What is expected - Below are some records. Copy every line in them that holds "armY".

Source material -

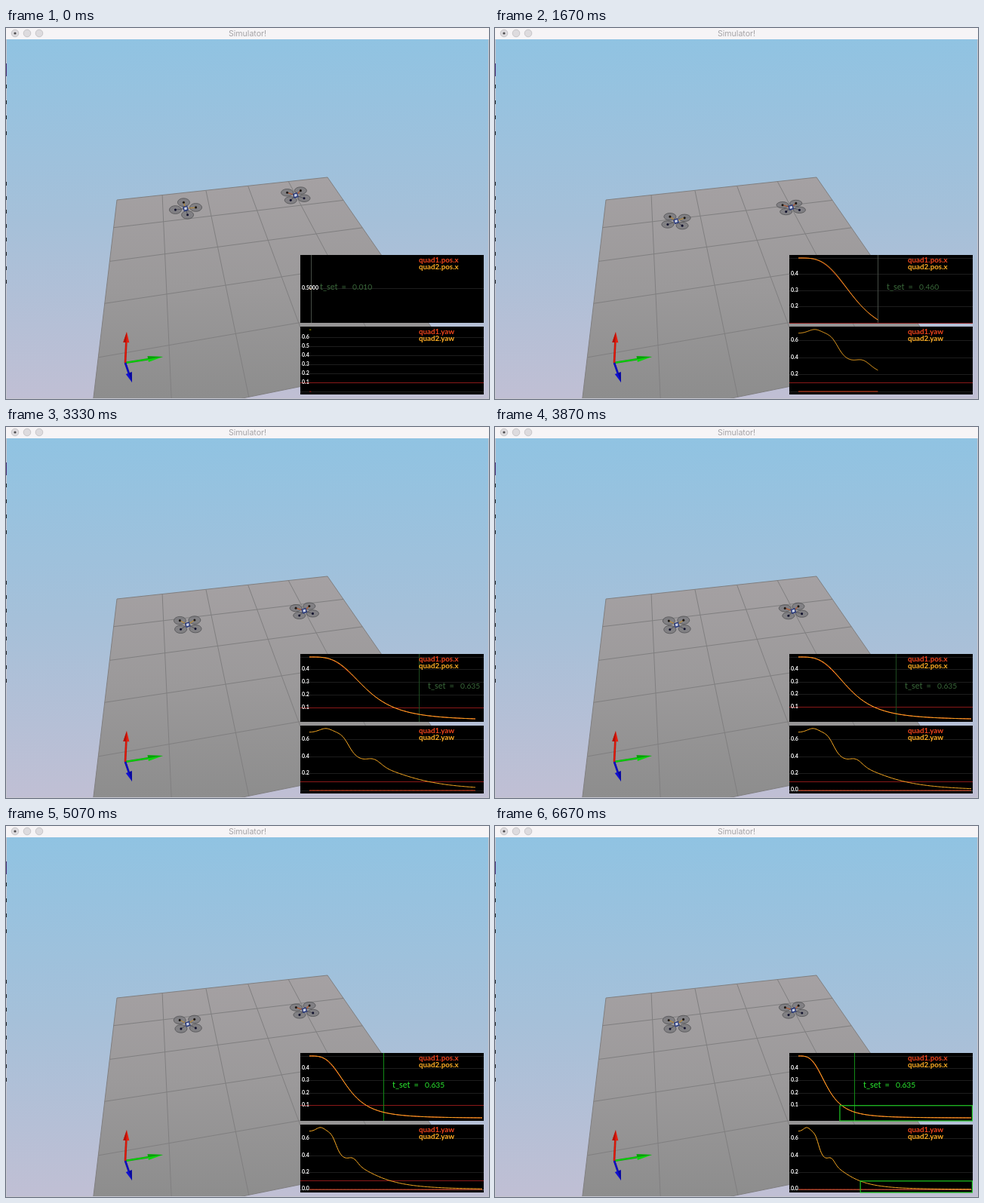
Animation of 640x492 px, one loop 6740 ms. Source, as an HTML page with a canvas:

```html
<!DOCTYPE html>
<html lang="en">
<head>
<meta charset="utf-8">
<title>Simulator!</title>
<style>
  html, body { margin: 0; width: 100%; height: 100%; overflow: hidden; background: #fff; }
  canvas { display: block; width: 640px; height: 492px; }
</style>
</head>
<body>
<canvas id="stage" width="640" height="492"></canvas>
<script>
const ctx = document.getElementById('stage').getContext('2d');
const LOOP = 6740, STEP = 66.67, LAST_STEP = 100;
const SETTLED = 0.635;
const RED = '#f2441c', ORANGE = '#ffae24', GREEN = '#1fc823';

// Smooth fall from 1 to 0, halfway at time `half`
const fall = (t, half, power) => 1 / (1 + (t / half) ** power);
const bump = (t, centre, width) => Math.exp(-(((t - centre) / width) ** 2));

const pos2 = t => .5 * fall(t, .328, 3.4);
const pos1 = t => pos2(t + .005 * bump(t, .18, .1));
const yaw1 = () => 0;
const yaw2 = t => .3 * fall(t, .23, 10) + .39 * fall(t, .53, 3.8)
  + .045 * bump(t, .095, .05) + .06 * bump(t, .375, .055);

const mix = (a, b, p) => a + (b - a) * p;

function line(points, color, width = 1) {
  ctx.beginPath();
  points.forEach(([x, y]) => ctx.lineTo(x, y));
  ctx.strokeStyle = color;
  ctx.lineWidth = width;
  ctx.stroke();
}

function polygon(points, fill) {
  ctx.beginPath();
  points.forEach(([x, y]) => ctx.lineTo(x, y));
  ctx.closePath();
  ctx.fillStyle = fill;
  ctx.fill();
}

function ellipse(x, y, rx, ry, fill, stroke) {
  ctx.beginPath();
  ctx.ellipse(x, y, rx, ry, 0, 0, 2 * Math.PI);
  ctx.fillStyle = fill;
  ctx.fill();
  if (stroke) {
    ctx.strokeStyle = stroke;
    ctx.lineWidth = .9;
    ctx.stroke();
  }
}

function text(str, x, y, color, size, weight = 400, align = 'left', family = 'Lato') {
  ctx.font = `${weight} ${size}px ${family}, sans-serif`;
  ctx.fillStyle = color;
  ctx.textAlign = align;
  ctx.textBaseline = 'middle';
  ctx.fillText(str, x, y);
}

function gradient(y0, y1, ...colors) {
  const g = ctx.createLinearGradient(0, y0, 0, y1);
  colors.forEach((c, i) => g.addColorStop(i / (colors.length - 1), c));
  return g;
}

function drawWindow() {
  ctx.fillStyle = '#c6c7d0';
  ctx.fillRect(0, 0, 640, 492);
  ctx.fillStyle = gradient(15, 491, '#90c3e2', '#a5c0d9', '#c0bfd4');
  ctx.fillRect(1, 15, 638, 476);
  ctx.fillStyle = '#f6f4f6';
  ctx.fillRect(0, 0, 640, 15);
  text('Simulator!', 320, 8.3, '#a5a3a6', 10.6, 400, 'center', 'Inter');
  [12, 28, 44].forEach(x => ellipse(x, 7, 4.8, 4.8, '#dddbde', '#c3c1c4'));
  ellipse(12, 7, 1.6, 1.6, '#4d4b4e');

  // Slivers of the desktop behind the window
  ctx.fillStyle = '#222';
  for (let y = 75; y < 140; y += 20.5) ctx.fillRect(0, Math.round(y), 1, 5);
  for (let y = 204; y < 340; y += 18.6) ctx.fillRect(0, Math.round(y), 1, 5);
  ctx.fillStyle = '#4b2a72';
  ctx.fillRect(0, 47, 1, 17);
}

// Projective map of the unit square onto the floor's four corners
function floorMap([x0, y0], [x1, y1], [x2, y2], [x3, y3]) {
  const ax = x1 - x2, ay = y1 - y2, bx = x3 - x2, by = y3 - y2;
  const sx = x0 - x1 + x2 - x3, sy = y0 - y1 + y2 - y3;
  const det = ax * by - bx * ay;
  const g = (sx * by - bx * sy) / det, h = (ax * sy - sx * ay) / det;
  return (u, v) => {
    const w = 1 + g * u + h * v;
    return [(x0 + (x1 - x0 + g * x1) * u + (x3 - x0 + h * x3) * v) / w,
            (y0 + (y1 - y0 + g * y1) * u + (y3 - y0 + h * y3) * v) / w];
  };
}
const floorPoint = floorMap([147, 228], [426, 198], [590, 435], [111, 532]);

function drawFloor() {
  ctx.save();
  ctx.beginPath();
  ctx.rect(1, 15, 638, 476);
  ctx.clip();
  polygon([floorPoint(0, 0), floorPoint(1, 0), floorPoint(1, 1), floorPoint(0, 1)],
    gradient(198, 491, '#a5a1a3', '#9b999a', '#8d8d8d'));
  for (let i = 0; i <= 5; i++) {
    line([floorPoint(i / 5, 0), floorPoint(i / 5, 1)], '#807f80');
    line([floorPoint(0, i / 5), floorPoint(1, i / 5)], '#807f80');
  }
  ctx.restore();
}

function arrow(x, y, color, dark, head, half) {
  const ox = 158, oy = 444, len = Math.hypot(x - ox, y - oy);
  const ux = (x - ox) / len, uy = (y - oy) / len;
  const bx = x - ux * head, by = y - uy * head;
  line([[ox, oy], [bx, by]], dark, 2.6);
  line([[ox, oy], [bx, by]], color, 1.4);
  polygon([[x, y], [bx - uy * half, by + ux * half], [bx + uy * half, by - ux * half]], color);
  polygon([[x, y], [bx, by], [bx + uy * half, by - ux * half]], dark);
}

function drawAxes() {
  arrow(208, 436, '#0cd60c', '#0a9e0a', 20, 4);
  arrow(160, 403, '#e81c0c', '#b01208', 14, 4);
  arrow(167, 470, '#1010d0', '#08089a', 13, 4.2);
}

function drawQuad(t, { from, to, armX, armY, angle, yaw, accent }) {
  const progress = 1 - pos2(Math.max(0, t - .03)) / .5;
  const x = mix(from[0], to[0], progress), y = mix(from[1], to[1], progress);
  const pitch = 1 + .45 * bump(t, .18, .1) - .1 * bump(t, .45, .1);
  const heading = angle + yaw(t);
  const rotors = [2, 3, 0, 1].map(k => {
    const a = heading + k * Math.PI / 2;
    return [x + armX * Math.cos(a), y + armY * pitch * Math.sin(a)];
  }).sort((p, q) => p[1] - q[1]);

  rotors.forEach(([rx, ry]) => ellipse(rx, ry, 8, .64 * armY * pitch, 'rgba(116,116,119,.7)', '#58585b'));
  rotors.forEach(([rx, ry], i) => {
    line([[x, y], [rx, ry]], i < 2 ? accent : '#5b5b62', 1.1);
    ellipse(rx, ry, 1.5, 1.6, i < 2 ? '#1c1714' : '#10102c');
  });
  polygon([[x - 4, y - 2], [x + 2, y - 4], [x + 4, y + 2], [x - 2, y + 4]], '#283878');
  polygon([[x - 2, y - 1.2], [x + 1.4, y - 2.2], [x + 2, y + 1], [x - 1.4, y + 2]], '#c9d0e4');
}

const quads = [
  { from: [238, 239.5], to: [240.8, 262.8], armX: 13.8, armY: 8.2, angle: -.88, yaw: yaw2, accent: '#b98a35' },
  { from: [383.8, 222], to: [395.6, 244.4], armX: 13, armY: 7.2, angle: -1.04, yaw: yaw1, accent: '#b5562c' }
];

function drawChart(t, { top, curves, range, steps, names, boxFrom, boxAt, marker }) {
  const left = 390, right = 633, bottom = top + 90;
  const plotTop = top + 4, plotBottom = top + 86;
  let [min, max] = range(t);
  const flat = max - min < .0002;
  if (flat) { min -= .0004; max += .0004; }
  const X = s => 402 + 229 * s / Math.max(1, t);
  const Y = v => plotBottom - (plotBottom - plotTop) * (v - min) / (max - min);
  const rule = (v, color) => {
    const y = Math.floor(Y(v)) + .5;
    line([[left, y], [right, y]], color);
  };

  ctx.save();
  ctx.beginPath();
  ctx.rect(left, top, right - left, bottom - top + 1);
  ctx.clip();
  ctx.fillStyle = '#000';
  ctx.fillRect(left, top, right - left, bottom - top);

  const step = flat ? .0005 : steps.find(s => (max - min) / s <= 7) || steps.at(-1);
  const digits = Math.ceil(-Math.log10(step) - 1e-9);
  const labels = [];
  for (let k = Math.ceil(min / step - 1e-6); k * step <= max; k++) {
    const y = Y(k * step);
    rule(k * step, k === 0 && t > 1.1 ? '#4a4a4a' : '#1d1d1d');
    if (y > plotTop + 4 && (y < plotBottom - 3 || (!marker && t > 1.1)))
      labels.push([(k * step).toFixed(digits), y - .7]);
  }

  const boxed = t >= boxAt;
  if (!boxed) rule(.1, '#8a1818');

  if (marker) {
    const mark = Math.min(t, SETTLED), x = Math.floor(X(mark)) + .5, held = t > SETTLED + .5;
    line([[x, top], [x, bottom]], held ? '#128a16' : t > SETTLED ? '#1d4a1f' : '#454b45');
    const color = held ? '#2bea30' : '#3a683a', y = top + 42.5;
    text('t_set', x + 11.5, y, color, 11);
    text('=', x + 40, y, color, 11);
    text(mark.toFixed(3), x + 54.5, y, color, 10.3);
  }

  curves.forEach((curve, i) => {
    const count = 180;
    const points = Array.from({ length: count + 1 }, (_, k) => [X(t * k / count), Y(curve(t * k / count))]);
    line(points, [RED, ORANGE][i]);
  });

  if (boxed) {
    ctx.strokeStyle = GREEN;
    ctx.lineWidth = 1.2;
    ctx.strokeRect(X(boxFrom), Y(.1), right - .6 - X(boxFrom), bottom - Y(.1));
  }
  labels.forEach(([label, y]) => text(label, 392, y, '#fff', 7, 700));
  names.forEach((name, i) => text(name, 547, top + 7 + 9 * i, [RED, ORANGE][i], 9.8, 700));
  ctx.restore();
}

const charts = [
  { top: 301, curves: [pos1, pos2], range: t => [pos2(t), .5], steps: [.0001, .0005, .001, .005, .01, .05, .1],
    names: ['quad1.pos.x', 'quad2.pos.x'], boxFrom: .47, boxAt: 1.715, marker: true },
  { top: 396, curves: [yaw1, yaw2], range: t => [0, yaw2(Math.min(t, .085))], steps: [.1, .2],
    names: ['quad1.yaw', 'quad2.yaw'], boxFrom: .703, boxAt: 1.705 }
];

function render(now) {
  const step = Math.min(LAST_STEP, Math.floor((now % LOOP + 7) / STEP));
  const t = Math.max(.01, .02 * (step - 2));
  drawWindow();
  drawFloor();
  quads.forEach(quad => drawQuad(t, quad));
  drawAxes();
  charts.forEach(chart => drawChart(t, chart));
}

const start = performance.now();
function tick() {
  render(performance.now() - start);
  requestAnimationFrame(tick);
}
tick();
</script>
</body>
</html>
```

Completed task -
function drawQuad(t, { from, to, armX, armY, angle, yaw, accent }) {
    return [x + armX * Math.cos(a), y + armY * pitch * Math.sin(a)];
  rotors.forEach(([rx, ry]) => ellipse(rx, ry, 8, .64 * armY * pitch, 'rgba(116,116,119,.7)', '#58585b'));
  { from: [238, 239.5], to: [240.8, 262.8], armX: 13.8, armY: 8.2, angle: -.88, yaw: yaw2, accent: '#b98a35' },
  { from: [383.8, 222], to: [395.6, 244.4], armX: 13, armY: 7.2, angle: -1.04, yaw: yaw1, accent: '#b5562c' }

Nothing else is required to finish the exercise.